When you say “that is so retarded”, you are telling me, the parent of a child who, sixty years ago, would have been medically labeled as such, that he is not ‘good’, that he is ridiculous, stupid, bad, distasteful and unwanted.
When you say “that is so retarded”, you are telling my child that he is not good enough. That he is less than you and every other person who can do all the things that he can’t. You are telling him and everyone else that you perpetuate the problematizing of people who think, act, speak or move in a way different than you do.
You are telling my incredible, amazing, beautiful, loving child that there is something wrong with him.
As you read this, I’m sure you are saying to your self that that isn’t want you do. That you love my little boy. That you see all the wonderful marvelous things about him that make him perfect, exactly as he is, and maybe you actually believe you do. But this isn’t just about my little boy. It is about all the little boys and girls, about all the people who are categorized in the same way my child is. All the people who are “them”, those poor, unfortunate souls unlucky enough to have been born or acquired a disability.
Unlearning what society has told us about difference, about disability, about non- traditional developmental trajectories starts with conscious choices. It starts with choosing your words, recognizing the incredible contributions each person on this planet has to make, even if those contributions look differently than what was expected. Difference is what fuels us and pushes us forward. Differences is what ascribes value and importance. My child is brilliant, wonderful, and incredible and completely wanted exactly the way he is, and I don’t ever want him to feel, for one second that he isn’t.
So to be clear, the next time you use retarded in my company, and I replace it with ridiculous, or another more appropriate word, I am not agreeing with your outrage at your story. I’m telling you that word isn’t ok. Not in my home. Not in front of my children. Not in my company.

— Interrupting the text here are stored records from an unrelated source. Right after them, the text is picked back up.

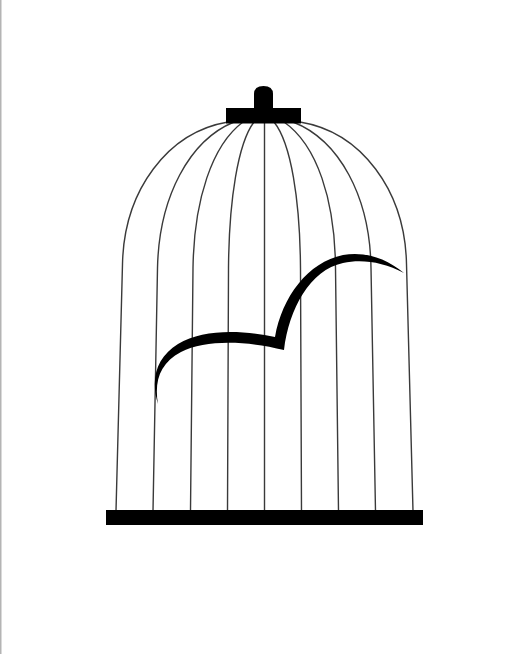
<!DOCTYPE html>
<html lang="en">
<head>
<meta charset="utf-8">
<title>Bird in a cage</title>
<style>
:root { --paper: #fff; --ink: #000; --wire: #3a3a3a; --edge: #b4b4b4; }
html, body { margin: 0; background: var(--paper); overflow: hidden; }
.poster { display: block; width: 514px; height: 654px; }
.paper { fill: var(--paper); }
.edge { fill: var(--edge); }
.wires { fill: none; stroke: var(--wire); stroke-width: 1.4; }
.frame, .bird { fill: var(--ink); }
</style>
</head>
<body>
<svg class="poster" viewBox="0 0 514 654" role="img" aria-label="A bird drawn as a single wing stroke inside a domed cage">
  <rect class="paper" width="514" height="654"/>
  <rect class="edge" width="1.5" height="654"/>
  <g class="wires">
    <path d="M228 122C168 132 124 190 122.500 264L116 511"/>
    <path d="M234 122C190 140 159 196 157.500 268L153 511"/>
    <path d="M243 122C212 145 194 200 193 268L190.500 511"/>
    <path d="M254 122C238 143 229 200 228.500 268L227.500 511"/>
    <path d="M264.500 122V511"/>
    <path d="M274 122C291 143 300 200 300.500 268L301.500 511"/>
    <path d="M284 122C317 145 335 200 335.500 268L338.500 511"/>
    <path d="M293 122C339 140 370 196 371 268L375.500 511"/>
    <path d="M300 122C361 132 405 190 406.500 264L413 511"/>
  </g>
  <g class="frame">
    <path d="M254 110V94Q254 86 263.500 86T273 94V110Z"/>
    <rect x="226" y="108" width="75" height="15.500"/>
    <rect x="106" y="510" width="317" height="15"/>
  </g>
  <path class="bird" d="M158 404C150 378 157 357 178 344C203 329 241 330 275 337C282 297 308 262 343 255C364 251 386 258 404 273C383 262 362 259 343 263C310 270 289 309 284 350C248 341 206 339 181 352C160 363 154 381 158 404Z"/>
</svg>
</body>
</html>
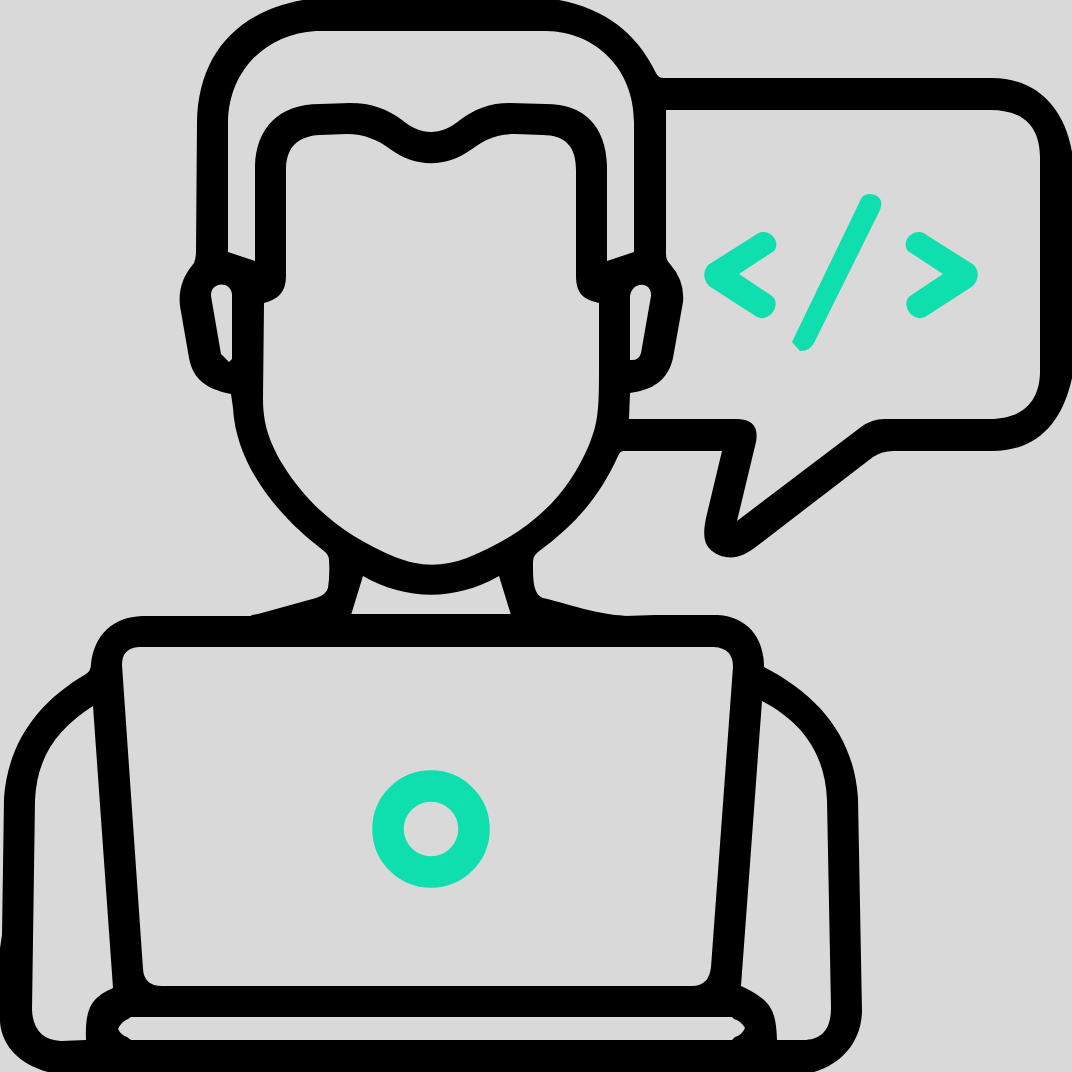
<!DOCTYPE html>
<html lang="en">
<head>
<meta charset="utf-8">
<title>Programmer icon</title>
<style>
:root { --paper: #d9d9d9; --ink: #000000; --accent: #0fdeae; }
html, body { margin: 0; width: 1072px; height: 1072px; overflow: hidden; background: var(--paper); }
svg { display: block; }
.ink { fill: var(--ink); }
.paper { fill: var(--paper); }
.accent { fill: var(--accent); }
.ring { fill: none; stroke: var(--accent); stroke-width: 31.5; }
</style>
</head>
<body>
<svg width="1072" height="1072" viewBox="0 0 1072 1072" role="img" aria-label="Programmer behind a laptop with a code speech bubble">
  <g id="speech-bubble">
    <path class="ink" d="M600 78H992C1034 78 1064 105 1072 152V378C1062 424 1036 451 992 451H893Q882 451 873 457L757 546C742 558 727 562 712 551C703 544 703 533 706 518L722 451H600Z"/>
    <path class="paper" d="M640 110H990C1023 110 1040 126 1040 158V371C1040 402 1022 419 990 419H884Q872 419 861 427L737 521L756 442Q760 420 738 419H600V300H640Z"/>
  </g>

  <g id="code-symbol" class="accent">
    <path id="bracket-left" d="M708 265L757 234C768 227 782 241 774 251L739 274L772 296C782 304 770 323 757 317L709 286Q700 275 708 265Z"/>
    <path id="bracket-right" d="M974 265L925 234C914 227 900 241 908 251L943 274L910 296C900 304 912 323 925 317L973 286Q982 275 974 265Z"/>
    <path id="slash" d="M861 199C865 190 884 194 881 206L880 210L815 341Q811 351 800 351L792 342Z"/>
  </g>

  <g id="head">
    <path class="ink" d="M303 0H559C605 9 636 32 656 73Q658 78 664 78L666 110V254Q666 260 670 264Q685 281 683 302L673 358C668 380 653 390 630 393L629 419L640 451H624Q620 451 618 456C598 500 573 526 538 552Q533 556 533 562C533 580 533 594 543 598C580 607 603 617 640 616V632H240L252 615L258 614L316 598Q326 595 328 588Q330 575 329 560Q329 555 324 551C275 514 236 463 233 408L231 394C206 389 193 379 189 358L180 306C178 288 184 275 194 263Q196 258 196 252L197 122C198 57 235 12 303 0Z"/>
    <path id="hair" class="paper" d="M316 31H546C597 32 634 70 634 122V252L607 261V166C606 126 584 104 546 104L510 103C489 103 475 109 460 120C441 136 421 136 402 120C387 109 372 103 350 103L320 104C279 104 256 128 255 166V261L228 252V122C229 70 266 34 316 31Z"/>
    <path id="face" class="paper" d="M320 135L347 134C364 134 378 140 390 149C416 168 446 168 472 149C484 140 496 134 515 134L542 135C566 135 576 147 576 170V275C576 295 584 299 599 303V370C599 410 598 423 589 445C566 499 528 533 467 558C442 567 420 567 395 557C348 537 311 510 283 465C268 440 263 422 263 398L264 303C278 299 286 293 286 275V170C286 147 298 136 320 135Z"/>
    <path id="ear-left" class="paper" d="M211 296C210 282 230 280 232 294V359L229 362L221 354Z"/>
    <path id="ear-right" class="paper" d="M630 296C632 281 652 281 651 296L641 353Q639 361 630 360Z"/>
    <path id="neck" class="paper" d="M363 576C407 601 455 601 499 576L511 615H351Z"/>
  </g>

  <g id="body">
    <path class="ink" d="M142 616H250L260 614H600L625 616L655 615H718C747 617 764 637 764 667C820 696 854 738 858 798L862 1012C861 1040 844 1063 814 1072H48C19 1064 2 1046 0 1022V948L2 935L4 798C8 743 38 702 86 674Q91 671 91 664C94 635 113 617 142 616Z"/>
    <path id="arm-left" class="paper" d="M93 706C57 729 37 757 35 800L32 1010C33 1030 43 1040 61 1041L86 1040C85 1010 90 998 113 988Z"/>
    <path id="arm-right" class="paper" d="M762 701C804 723 825 755 827 800L831 1008C831 1029 822 1040 803 1040H777C776 1008 770 1000 741 986Z"/>
  </g>

  <g id="laptop">
    <path id="lid" class="paper" d="M139 647H714Q733 648 733 667L711 967Q709 986 692 986H162Q144 986 143 969L122 665Q122 648 139 647Z"/>
    <path id="base" class="paper" d="M131 1017H732L734 1019Q741 1021 745 1028Q742 1035 735 1037L732 1040H131L127 1037Q121 1035 118 1029Q121 1022 128 1019Z"/>
    <circle class="ring" cx="431" cy="829" r="43"/>
  </g>
</svg>
</body>
</html>
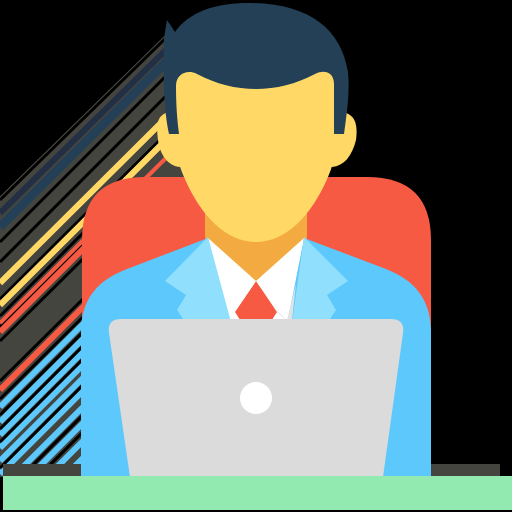
<!DOCTYPE html>
<html lang="en">
<head>
<meta charset="utf-8">
<title>Man at a desk with a laptop</title>
<style>
:root {
  --backdrop: #000000;
  --shade: #45453f;
  --navy: #244056;
  --navy-deep: #232f45;
  --skin: #ffd865;
  --neck: #f2aa41;
  --red: #f65a43;
  --jacket: #5dc8fb;
  --lapel: #8fdffd;
  --shirt: #ffffff;
  --collar-edge: #dfe3e6;
  --laptop: #dbdbdb;
  --desk: #92eab0;
}
html, body { margin: 0; background: var(--backdrop); overflow: hidden; }
.icon { display: block; width: 512px; height: 512px; background: var(--backdrop); }
.shade { fill: var(--shade); }
.streaks { fill: none; stroke-width: 6; }
.streaks .gap { stroke: var(--backdrop); stroke-width: 3; }
.streaks .hair-tone { stroke: var(--navy); }
.streaks .hair-dark { stroke: var(--navy-deep); }
.streaks .skin-tone { stroke: var(--skin); }
.streaks .chair-tone { stroke: var(--red); }
.streaks .jacket-tone { stroke: var(--jacket); }
.chair, .tie { fill: var(--red); }
.jacket { fill: var(--jacket); }
.lapel { fill: var(--lapel); }
.shirt { fill: var(--shirt); }
.collar-edge { fill: var(--collar-edge); }
.neck { fill: var(--neck); }
.skin { fill: var(--skin); }
.hair { fill: var(--navy); }
.laptop { fill: var(--laptop); }
.lid-dot { fill: var(--shirt); }
.desk { fill: var(--desk); }
</style>
</head>
<body>
<svg class="icon" viewBox="0 0 512 512" role="img" aria-label="Man in a blue suit sitting at a desk behind a laptop">
  <defs>
    <clipPath id="shadow-area">
      <polygon points="164,36 0,196 0,477 84,477 84,300 200,190 200,36"/>
    </clipPath>
  </defs>

  <g class="long-shadow" clip-path="url(#shadow-area)">
    <polygon class="shade" points="164,36 0,196 0,477 84,477 84,300 200,190 200,36"/>
    <g class="streaks">
      <path class="gap" d="M170 34L0 200M170 72L0 242M170 92L0 262M170 130L0 299M120 196L0 316M90 238L0 327M90 252L0 341M90 292L0 381M90 310L0 399"/>
      <path class="hair-dark" d="M170 46L0 213"/>
      <path class="hair-tone" stroke-width="9" d="M170 58L0 227"/>
      <path class="skin-tone" d="M170 114L0 283M170 136L0 305"/>
      <path class="chair-tone" d="M170 154L0 323" stroke-width="4"/>
      <path class="chair-tone" d="M90 242L0 332M90 300L0 390"/>
      <path class="jacket-tone" d="M90 317L0 407M90 332L0 422M90 345L0 435M90 358L0 448M90 371L0 461M90 384L0 474M90 400L0 490M90 416L0 506M90 434L0 524M90 451L0 541"/>
      <path class="gap" d="M90 325L0 415M90 339L0 429M90 352L0 442M90 378L0 468M90 408L0 498M90 425L0 515"/>
    </g>
  </g>
  <rect class="shade" x="3" y="464" width="79" height="13"/>
  <rect class="shade" x="430" y="464" width="70" height="13"/>

  <path class="chair" d="M82 330V240Q82 177 145 177H367Q431 177 431 240V330Z"/>

  <g class="body">
    <path class="jacket" d="M81 477V330C82 298 98 280 127 269L208 238H304L386 269C414 280 430 298 431 330V477Z"/>
    <polygon class="shirt" points="208,238 256,282 304,238 286,330 226,330"/>
    <path class="neck" d="M205 205H307V238L256 282L205 238Z"/>
    <polygon class="tie" points="256,281 277,312 268,326 244,326 235,312"/>
    <polygon class="collar-edge" points="274,308 277,312 286,320 292,320 296,284 287,320"/>
    <path class="shirt" d="M208 238L256 281L229 320ZM304 238L256 281L286 320Z"/>
    <polygon class="lapel" points="208,237 165,281 186,295 177,310 185,322 231,322"/>
    <polygon class="lapel" points="304,237 348,281 327,295 336,310 328,322 292,322"/>
  </g>

  <g class="head">
    <path class="skin" d="M170 112C157 114 156 124 158 140C160 155 168 166 180 167L186 112Z"/>
    <path class="skin" d="M342 112C355 114 358 124 356 140C352 156 344 166 332 167L326 112Z"/>
    <path class="skin" d="M172 66H340V130C337 150 334 163 328 177C311 217 285 242 256 242C227 242 201 217 184 177C178 163 175 150 172 130Z"/>
    <path class="hair" d="M169 134C164 112 163 80 164 38L167 20L175 32C189 12 215 3 248 3C308 3 341 28 348 72C350 92 347 112 344 134H334L334 84C334 73 325 69 315 74C277 94 235 94 197 74C187 69 176 74 176 86C176 104 177 119 179 134Z"/>
  </g>

  <g class="workplace">
    <path class="laptop" d="M121 319H391Q405 319 403 333L383 477H130L109 333Q107 319 121 319Z"/>
    <circle class="lid-dot" cx="256" cy="398" r="16"/>
    <rect class="desk" x="3" y="476" width="509" height="34"/>
  </g>
</svg>
</body>
</html>
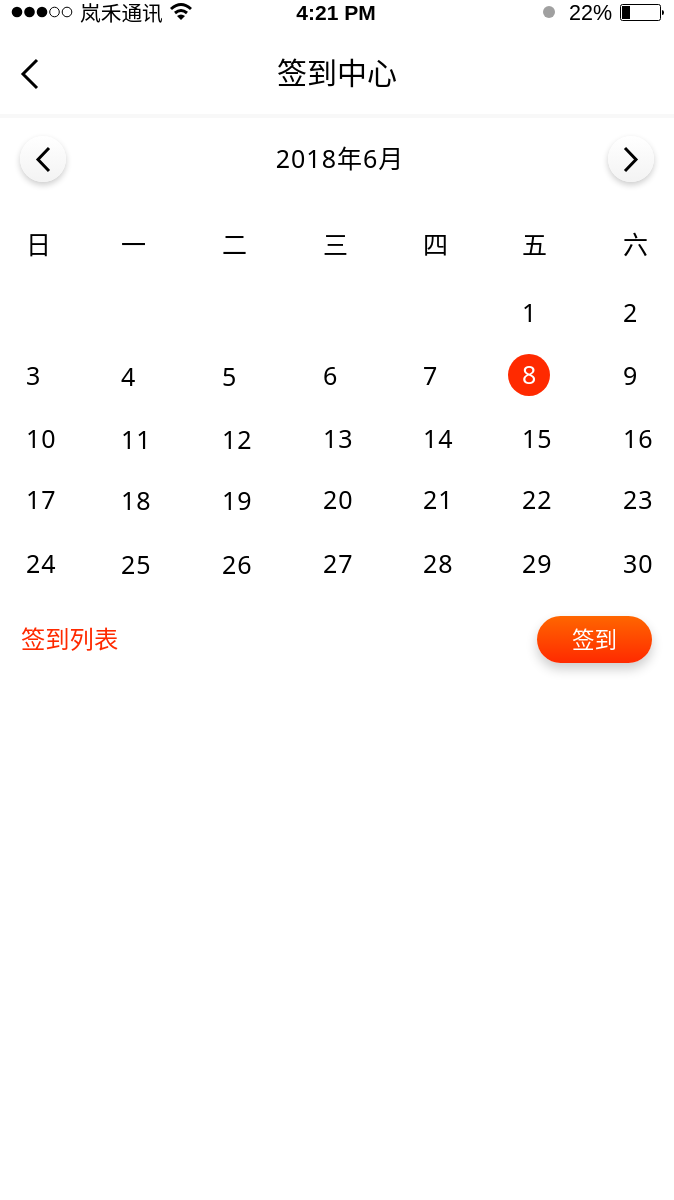
<!DOCTYPE html>
<html lang="zh-CN">
<head>
<meta charset="utf-8">
<title>签到中心</title>
<style>
:root {
  --ink: #000;
  --paper: #fff;
  --accent: #ff2a00;
  --accent-light: #ff6600;
  --muted: #a0a0a0;
  --rule: #f8f8f8;
  --cjk: "Noto Sans CJK SC", sans-serif;
  --latin: "Noto Sans", "Noto Sans CJK SC", sans-serif;
  --system: "Liberation Sans", "Noto Sans CJK SC", sans-serif;
}
* { box-sizing: border-box; margin: 0; padding: 0; }
html, body { width: 674px; height: 1200px; overflow: hidden; background: var(--paper); }
body { position: relative; color: var(--ink); font: 350 25px/1 var(--cjk); white-space: nowrap; }
a { color: inherit; text-decoration: none; }
svg { display: block; }
.status { position: absolute; inset: 0 0 auto; height: 26px; line-height: 24px; }
.status > * { position: absolute; top: 0; }
.carrier { left: 80px; font-size: 20.7px; }
.time { left: 0; width: 672px; text-align: center; font: 700 21px/26px var(--system); }
.charge { left: 569px; font: 400 21.5px/26px var(--system); }
.header { position: absolute; top: 26px; left: 0; width: 674px; height: 92px; border-bottom: 4px solid var(--rule); }
.header h1 { font-size: 30px; font-weight: 350; line-height: 90px; text-align: center; }
.back { position: absolute; left: 19px; top: 31px; }
.month { position: absolute; top: 136px; left: 20px; width: 634px; height: 46px; display: flex; justify-content: space-between; }
.month h2 { font: 400 25px/44px var(--latin); letter-spacing: 1px; padding-left: 6px; }
.step { width: 46px; height: 46px; border-radius: 50%; background: linear-gradient(#fff, #f3f3f3); box-shadow: 0 3px 6px rgba(0,0,0,.2); }
.calendar {
  position: absolute; top: 210px; left: 26px;
  display: grid;
  grid-template-columns: 95px 101px 101px 100px 99px 101px 50px;
  grid-template-rows: 68px 68px 58px 68px 54px 74px;
  align-items: center;
  font: 400 25px/30px var(--latin); letter-spacing: 1px;
}
.calendar b { font: 350 25px/30px var(--cjk); letter-spacing: 0; position: relative; top: -1px; }
.calendar .first { grid-column: 6; }
.calendar .low { position: relative; top: 1px; }
.calendar .today { width: 42px; height: 42px; margin-left: -14px; padding-left: 14px; border-radius: 50%; background: var(--accent); color: var(--paper); line-height: 41px; }
.list-link { position: absolute; left: 21px; top: 619px; font-size: 24.3px; line-height: 38px; color: var(--accent); }
.sign-in { position: absolute; left: 537px; top: 616px; width: 115px; height: 47px; border-radius: 24px; background: linear-gradient(var(--accent-light), var(--accent)); box-shadow: 0 6px 12px rgba(0,0,0,.2); color: var(--paper); font-size: 22.5px; line-height: 45px; text-align: center; }
</style>
</head>
<body>
<div class="status">
  <svg width="674" height="26" viewBox="0 0 674 26" aria-hidden="true">
    <g class="signal">
      <circle cx="17" cy="12" r="5.3"/><circle cx="29.5" cy="12" r="5.3"/><circle cx="42" cy="12" r="5.3"/>
      <g fill="none" stroke="#000"><circle cx="54.5" cy="12" r="4.8"/><circle cx="67" cy="12" r="4.8"/></g>
    </g>
    <g class="wifi" fill="none" stroke="#000" stroke-width="3">
      <path d="M171 9Q181 0 191 9M175 13Q181 8 187 13"/>
      <path d="M177 16Q181 13 185 16L181 20Z" fill="#000" stroke="none"/>
    </g>
    <circle class="wireless" cx="549" cy="12" r="6" fill="#a0a0a0"/>
    <g class="battery">
      <rect x="620.5" y="4.5" width="40" height="16" rx="2" fill="none" stroke="#000"/>
      <rect x="622" y="6" width="8" height="13"/>
      <path d="M662 10Q664 10 664 12.500T662 15Z"/>
    </g>
  </svg>
  <span class="carrier">岚禾通讯</span>
  <span class="time">4:21 PM</span>
  <span class="charge">22%</span>
</div>

<header class="header">
  <a class="back" href="#" aria-label="返回"><svg width="24" height="34" viewBox="0 0 24 34" fill="none" stroke="#000" stroke-width="3"><path d="M18 3L4 17L18 31"/></svg></a>
  <h1>签到中心</h1>
</header>

<main>
  <nav class="month">
    <a class="step" href="#" aria-label="上个月"><svg width="46" height="46" viewBox="0 0 46 46" fill="none" stroke="#000" stroke-width="3"><path d="M29 12L18 23.500L29 35"/></svg></a>
    <h2>2018年6月</h2>
    <a class="step" href="#" aria-label="下个月"><svg width="46" height="46" viewBox="0 0 46 46" fill="none" stroke="#000" stroke-width="3"><path d="M17 12L28 23.500L17 35"/></svg></a>
  </nav>

  <section class="calendar">
    <b>日</b><b>一</b><b>二</b><b>三</b><b>四</b><b>五</b><b>六</b>
    <span class="first">1</span><span>2</span>
    <span>3</span><span class="low">4</span><span class="low">5</span><span>6</span><span>7</span><span class="today">8</span><span>9</span>
    <span>10</span><span class="low">11</span><span class="low">12</span><span>13</span><span>14</span><span>15</span><span>16</span>
    <span>17</span><span class="low">18</span><span class="low">19</span><span>20</span><span>21</span><span>22</span><span>23</span>
    <span>24</span><span class="low">25</span><span class="low">26</span><span>27</span><span>28</span><span>29</span><span>30</span>
  </section>

  <a class="list-link" href="#">签到列表</a>
  <a class="sign-in" href="#">签到</a>
</main>
</body>
</html>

Please stop using this word.
The Mama of three pretty spectacular children
1 https://www.mentalhelp.net/articles/history-of-stigmatizing-names-for-intellectual- disabilities-continued/